This Saturday, March 11th, daylight savings ends and we move our clocks ahead one hour. You’ll go to sleep at 10:00, but really it’s now 11:00. You’ve lost an hour of sleep! That one hour can wreak havoc on our internal clocks. Our bodies are extremely sensitive to changes in light and schedules. It’s now darker in the morning and lighter in the evening. It takes time for our bodies to adjust. Studies have shown that traffic accidents increase for about a week following the time change in both the spring and fall. So, why are we so sensitive to these subtle changes and what can we do to ease the transition?
Sleep hygiene is a term used to describe those actions you can take to create a sleep-friendly environment and increase your chances of falling asleep, staying asleep, and sleeping soundly. Basic sleep hygiene includes:
- Reducing or eliminating caffeine and alcohol before bed
- Exercising several hours before bedtime
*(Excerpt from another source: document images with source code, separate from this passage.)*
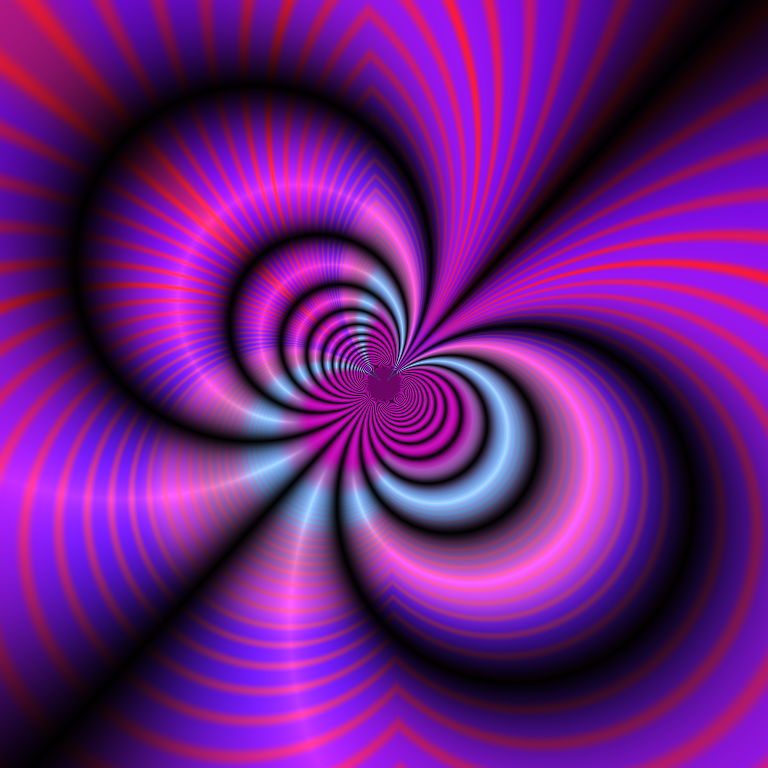
Give the GLSL for this background, as a Shadertoy shader.

```glsl
// Two nests of tangent dark rings around a bright magnetic-dipole-like centre.
// The plane is inverted through its middle; straight bands there become circles,
// and a folded coordinate supplies the palette and the fine red field lines.

const float TILT = 0.042;           // turn of the whole figure, radians
const float BAND_SPACING = 1.525;   // distance of dark bands, inverted plane
const float BAND_SOFTNESS = 0.85;   // below 1 narrows the dark bands
const float BAND_CONTRAST = 0.5;    // 0 plain sine, 1 full S-curve
const float LINE_SPACING = 0.135;   // distance of red lines, inverted plane
const float LINE_WIDTH = 0.28;      // half width as a share of the spacing
const float FOLD_SHIFT = 0.018;     // offset of the fold axes
const float HALO_STRENGTH = 0.32;   // light along the middle of each band
const float PI = 3.14159265;

const vec3 CRIMSON = vec3(0.70, 0.08, 0.54);
const vec3 VIOLET = vec3(0.49, 0.04, 0.97);
const vec3 PURPLE = vec3(0.58, 0.08, 0.94);
const vec3 INDIGO = vec3(0.40, 0.08, 1.00);
const vec3 ORCHID = vec3(0.70, 0.24, 0.88);
const vec3 MAUVE = vec3(0.55, 0.32, 0.66);
const vec3 SKY = vec3(0.38, 0.58, 0.86);
const vec3 MAGENTA = vec3(0.76, 0.02, 0.72);
const vec3 LINE_RED = vec3(1.00, 0.10, 0.18);
const vec3 LINE_CORAL = vec3(0.84, 0.28, 0.44);
const vec3 HALO_PINK = vec3(1.00, 0.42, 0.45);
const vec3 HALO_WHITE = vec3(0.80, 0.95, 0.80);

// Colour by distance from the fold axes in the inverted plane.
vec3 fieldColour(float a) {
    vec3 c = mix(CRIMSON, VIOLET, smoothstep(0.02, 0.19, a));
    c = mix(c, PURPLE, smoothstep(0.35, 0.75, a));
    c = mix(c, INDIGO, smoothstep(1.10, 1.55, a));
    c = mix(c, ORCHID, smoothstep(1.80, 2.15, a));
    c = mix(c, MAUVE, smoothstep(2.20, 2.65, a));
    c = mix(c, SKY, smoothstep(2.95, 3.50, a));
    c = mix(c, MAUVE, smoothstep(4.00, 4.80, a));
    return mix(c, MAGENTA, smoothstep(4.90, 6.10, a));
}

float bump(float x, float width) {
    return exp(-x * x / (width * width));
}

void mainImage(out vec4 fragColor, in vec2 fragCoord) {
    // Centred canvas, turned slightly, then inverted
    vec2 p = (2.0 * fragCoord - iResolution.xy) / iResolution.y;
    float c = cos(TILT), s = sin(TILT);
    p = vec2(c * p.x + s * p.y, c * p.y - s * p.x);
    float r2 = max(dot(p, p), 1e-5);
    vec2 w = p / r2;
    float footprint = 2.0 / (iResolution.y * r2);   // pixel size after inversion

    float across = w.y - w.x;                         // constant along dark circles
    float fold = abs(w.y - abs(w.x) - FOLD_SHIFT);    // constant along red lines

    // Dark bands, averaged where they become finer than a pixel
    float band = across / BAND_SPACING;
    float shade = pow(abs(sin(PI * band)), BAND_SOFTNESS);
    shade = mix(shade, smoothstep(0.0, 1.0, shade), BAND_CONTRAST);
    float bandBlur = smoothstep(0.6, 1.8, 1.4 * footprint / BAND_SPACING);
    shade = mix(shade, 0.55, bandBlur);

    // Soft field lines, strongest on the fold axes and along one inner arc
    float blur = 1.4 * footprint / LINE_SPACING;
    float offset = abs(fract(fold / LINE_SPACING) - 0.5);
    float line = 1.0 - smoothstep(0.0, LINE_WIDTH + 0.5 * blur, offset);
    line = mix(line, LINE_WIDTH, smoothstep(0.3, 1.0, blur));
    vec3 lineColour = mix(LINE_RED, LINE_CORAL, smoothstep(0.8, 2.2, fold));
    float lineAmount = 0.62 + 0.3 * bump(fold, 0.15) + 0.34 * bump(fold - 0.72, 0.13);
    lineAmount *= 1.0 - 0.85 * smoothstep(2.5, 4.2, fold);
    vec3 colour = mix(fieldColour(fold), lineColour, line * lineAmount);

    // Narrow halo on each band's crest
    float crest = exp(-9.0 * abs(fract(band) - 0.5)) * (1.0 - bandBlur);
    float reach = smoothstep(0.7, 1.5, max(fold, abs(across)));
    reach *= 1.0 - 0.85 * smoothstep(4.4, 5.6, fold);
    vec3 halo = mix(HALO_PINK, HALO_WHITE, smoothstep(2.4, 3.3, fold));

    colour = colour * shade + HALO_STRENGTH * halo * crest * reach;
    fragColor = vec4(clamp(colour, 0.0, 1.0), 1.0);
}
```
- Turning off the TV and computer several hours before bed
- Not eating right before bed
- Calming routines before bed to relax yourself, such as a hot bath
It is also important to go to bed and get up at roughly the same time every day. Sleep hygiene is especially crucial during changes in sleep schedules due to travel or daylight savings.
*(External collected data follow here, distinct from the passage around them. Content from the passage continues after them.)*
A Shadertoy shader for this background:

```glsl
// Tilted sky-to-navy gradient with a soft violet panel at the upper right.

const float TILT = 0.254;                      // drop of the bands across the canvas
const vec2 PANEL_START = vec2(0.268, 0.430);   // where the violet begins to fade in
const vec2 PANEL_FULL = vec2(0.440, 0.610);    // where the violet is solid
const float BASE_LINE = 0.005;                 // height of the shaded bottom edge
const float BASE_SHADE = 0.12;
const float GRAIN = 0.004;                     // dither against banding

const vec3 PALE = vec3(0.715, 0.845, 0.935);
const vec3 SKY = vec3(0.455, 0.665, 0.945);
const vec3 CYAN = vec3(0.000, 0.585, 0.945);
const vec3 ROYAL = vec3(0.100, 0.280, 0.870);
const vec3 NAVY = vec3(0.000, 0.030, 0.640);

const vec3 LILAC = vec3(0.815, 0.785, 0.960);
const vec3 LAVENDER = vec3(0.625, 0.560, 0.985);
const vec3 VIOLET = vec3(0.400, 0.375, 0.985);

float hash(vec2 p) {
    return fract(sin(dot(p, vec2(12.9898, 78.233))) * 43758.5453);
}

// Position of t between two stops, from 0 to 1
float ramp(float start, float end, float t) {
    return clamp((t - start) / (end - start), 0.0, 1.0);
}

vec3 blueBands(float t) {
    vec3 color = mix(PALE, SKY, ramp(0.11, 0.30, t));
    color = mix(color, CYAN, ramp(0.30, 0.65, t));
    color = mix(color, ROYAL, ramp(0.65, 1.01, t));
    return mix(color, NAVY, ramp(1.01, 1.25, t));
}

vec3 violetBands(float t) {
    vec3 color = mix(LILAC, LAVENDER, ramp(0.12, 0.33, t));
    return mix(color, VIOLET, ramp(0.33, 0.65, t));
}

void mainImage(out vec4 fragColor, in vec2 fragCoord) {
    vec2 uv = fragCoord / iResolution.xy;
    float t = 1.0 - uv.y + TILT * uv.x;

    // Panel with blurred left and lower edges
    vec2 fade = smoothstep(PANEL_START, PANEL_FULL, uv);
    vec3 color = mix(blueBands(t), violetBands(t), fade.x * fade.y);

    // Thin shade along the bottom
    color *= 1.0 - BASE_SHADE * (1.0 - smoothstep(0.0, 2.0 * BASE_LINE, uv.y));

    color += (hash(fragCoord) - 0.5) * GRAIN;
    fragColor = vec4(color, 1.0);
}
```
Cortisol is highest in the morning and lowest at night. With a shift in sleep habits, this rhythm is thrown off as well. Symptoms can include fatigue, change in blood sugar and feeling like your mind is “foggy.” For most people, the condition is temporary and once the body adapts to the time change, the natural circadian rhythm of cortisol production returns as well. If it doesn’t or the symptoms are particularly bothersome one thing you can do is make sure you’re eating regularly. Cortisol helps elevate blood sugar when it begins to drop to low so eating regularly will take the strain off of your cortisol system and allow it to focus on re-regulating itself.
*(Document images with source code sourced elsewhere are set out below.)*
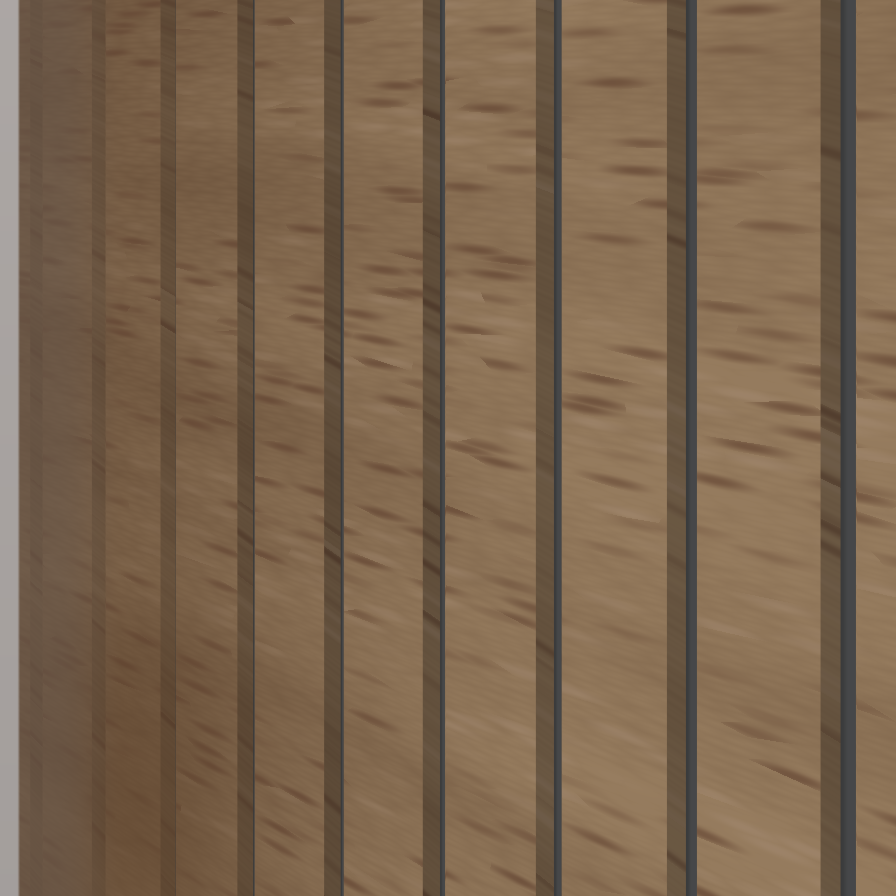
Give the GLSL for this texture, as a Shadertoy shader.

```glsl
// Vertical wooden slats with dark gaps, receding to a pale wall on the left.

const vec3 WOOD_LIGHT  = vec3(0.565, 0.463, 0.350);
const vec3 WOOD_DARK   = vec3(0.425, 0.325, 0.235);
const vec3 STREAK_DARK = vec3(0.385, 0.265, 0.195);
const vec3 STREAK_PALE = vec3(0.645, 0.545, 0.455);
const vec3 DEEP_STAIN  = vec3(0.360, 0.255, 0.165);
const vec3 HAZE        = vec3(0.405, 0.345, 0.300);
const vec3 GAP_COLOR   = vec3(0.275, 0.280, 0.285);
const vec3 WALL_COLOR  = vec3(0.660, 0.640, 0.630);

const float WALL_EDGE = 0.021;  // right end of the pale wall
const float FACE_END  = 0.792;  // share of a repeat taken by the front face
const float HORIZON   = 0.92;   // height at which the grain runs level

vec2 hash2(vec2 p) {
    return fract(sin(vec2(dot(p, vec2(127.1, 311.7)),
                          dot(p, vec2(269.5, 183.3)))) * 43758.5);
}

// Cellular noise: distance to the nearest point, and that point's random id.
vec2 cellular(vec2 p) {
    vec2 cell = floor(p), local = fract(p);
    vec2 nearest = vec2(8.0, 0.0);
    for (int j = -1; j <= 1; j++) {
        for (int i = -1; i <= 1; i++) {
            vec2 offset = vec2(i, j);
            vec2 point = hash2(cell + offset);
            float dist = length(offset + point - local);
            if (dist < nearest.x) {
                nearest = vec2(dist, fract(point.x * 7.3 + point.y * 13.7));
            }
        }
    }
    return nearest;
}

// Broad, wavering bands in about -1..1.
float layeredSines(vec2 p) {
    float sum = 0.0, amplitude = 0.5;
    for (int i = 0; i < 4; i++) {
        sum += amplitude * sin(p.y + 1.3 * sin(p.x + 0.3 * p.y));
        p = p * vec2(1.6, 1.9) + vec2(1.7, 4.1);
        amplitude *= 0.6;
    }
    return sum;
}

// Soft-edged strip from start to stop.
float strip(float x, float start, float stop, float soft) {
    return smoothstep(start - soft, start, x) * (1.0 - smoothstep(stop - soft, stop, x));
}

// Wood colour; grain.x runs along the fibres, grain.y across them.
vec3 wood(vec2 grain, float light) {
    float bands = layeredSines(grain * vec2(0.5, 22.0));
    float clusters = layeredSines(grain * vec2(0.8, 15.0) + 5.0);
    float fibre = cellular(grain * vec2(4.0, 240.0)).x;
    float tone = light + 0.20 * bands + 0.22 * (0.5 - fibre);
    vec3 color = mix(WOOD_DARK, WOOD_LIGHT, clamp(tone, -0.3, 1.15));

    // Tapered dashes, thin and gathered into clusters.
    vec2 dash = cellular(grain * vec2(1.5, 95.0));
    float body = 1.0 - smoothstep(0.05, 0.55, dash.x);
    float dark = body * smoothstep(0.55, 0.95, dash.y + 0.25 * clusters);
    float pale = body * smoothstep(0.68, 0.98, 1.0 - dash.y + 0.3 * bands);
    color = mix(color, STREAK_DARK, 0.65 * dark);
    return mix(color, STREAK_PALE, 0.45 * pale * light);
}

void mainImage(out vec4 fragColor, in vec2 fragCoord) {
    vec2 uv = fragCoord / iResolution.xy;

    // Perspective: slat number across, grain lines fanning out from the left.
    float along = (uv.x - 0.0482) / (0.0642 + 0.05154 * uv.x);
    float across = (uv.y - HORIZON) / (1.0 + 0.803 * uv.x);
    float slat = floor(along);
    float f = along - slat;
    float soft = 1.3 * fwidth(along);

    // Front faces, with a small grain shift from slat to slat.
    float shift = 0.006 * (hash2(vec2(slat, 3.0)).x - 0.5);
    float light = smoothstep(-0.15, 0.72, uv.x) - 0.12 * smoothstep(0.8, 1.0, uv.y);
    vec3 color = wood(vec2(along, across + shift), light);

    // Shaded slat sides with short level ticks of grain.
    float sideShade = mix(0.92, 0.71, smoothstep(0.0, 0.4, uv.x));
    vec3 side = wood(vec2(slat + 0.9, across + 0.03 * f), light) * sideShade;
    color = mix(color, side, strip(f, FACE_END, 1.0, soft));

    // Warm stain low on the left, and a greyer haze beside the wall.
    float stain = exp(-dot((uv - vec2(0.15, 0.08)) * vec2(9.0, 4.0),
                           (uv - vec2(0.15, 0.08)) * vec2(9.0, 4.0)));
    color = mix(color, DEEP_STAIN, 0.45 * stain);
    color = mix(color, HAZE, 0.5 * (1.0 - smoothstep(0.06, 0.14, uv.x)));

    // Gaps open up as the view swings round towards the right.
    float gapWidth = max(0.0, 0.0145 * slat - 0.012);
    float gap = strip(f, 1.0 - gapWidth, 1.0, soft) * step(0.001, gapWidth);
    float gapDepth = 0.82 + 0.18 * smoothstep(1.0 - gapWidth, 1.0 - 0.5 * gapWidth, f);
    color = mix(color, GAP_COLOR * gapDepth, gap);

    // Pale wall at the far left.
    float wall = 1.0 - smoothstep(WALL_EDGE - 0.002, WALL_EDGE + 0.002, uv.x);
    color = mix(color, WALL_COLOR * (0.97 + 0.05 * uv.y), wall);

    fragColor = vec4(color, 1.0);
}
```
Melatonin is secreted by the pineal gland in the brain. It is secreted during darkness. With the increase of light in the early morning hours your melatonin levels are likely to drop off quickly and wake you earlier than you’d like. This is problematic because it is often hard to get back to sleep once melatonin levels have dropped. With darker evenings, melatonin levels are likely to rise too early, making you feel like it’s time to sleep when it’s not. It is all very light dependent. So, make sure you’re exposing yourself to a lot of light during the “awake” hours and limiting light during sleeping hours. If you get up to use the bathroom, don’t turn on the light. Instead, have a small, dim nightlight in place. A great way to combat this physiological mix up is to take melatonin an hour or so before going to bed. This will temporarily increase your melatonin levels and allow you to get better quality sleep and signal your body that it needs to re-regulate its melatonin production. You’re resetting your internal clock!
If you’re looking for a fast-acting, high-quality melatonin supplement, look no further than our Sublingual Sleep. It was developed to help you fall asleep, stay asleep and wake up feeling refreshed. Because you put it under your tongue (sublingual), it dissolves quickly dispersing the nutrients into your body to help you sleep through the night and wake up energized. Sublingual Sleep provides you with melatonin to achieve all five stages of sleep – plus B vitamins and minerals to help calm nerves and relieve tense muscles. In addition, the formula’s powerful antioxidants help you fight free radicals to keep you feeling your best. Don’t let the time change wreak havoc on your sleep. Spring ahead with Sublingual Sleep and wake up feeling rested and ready to take on your day!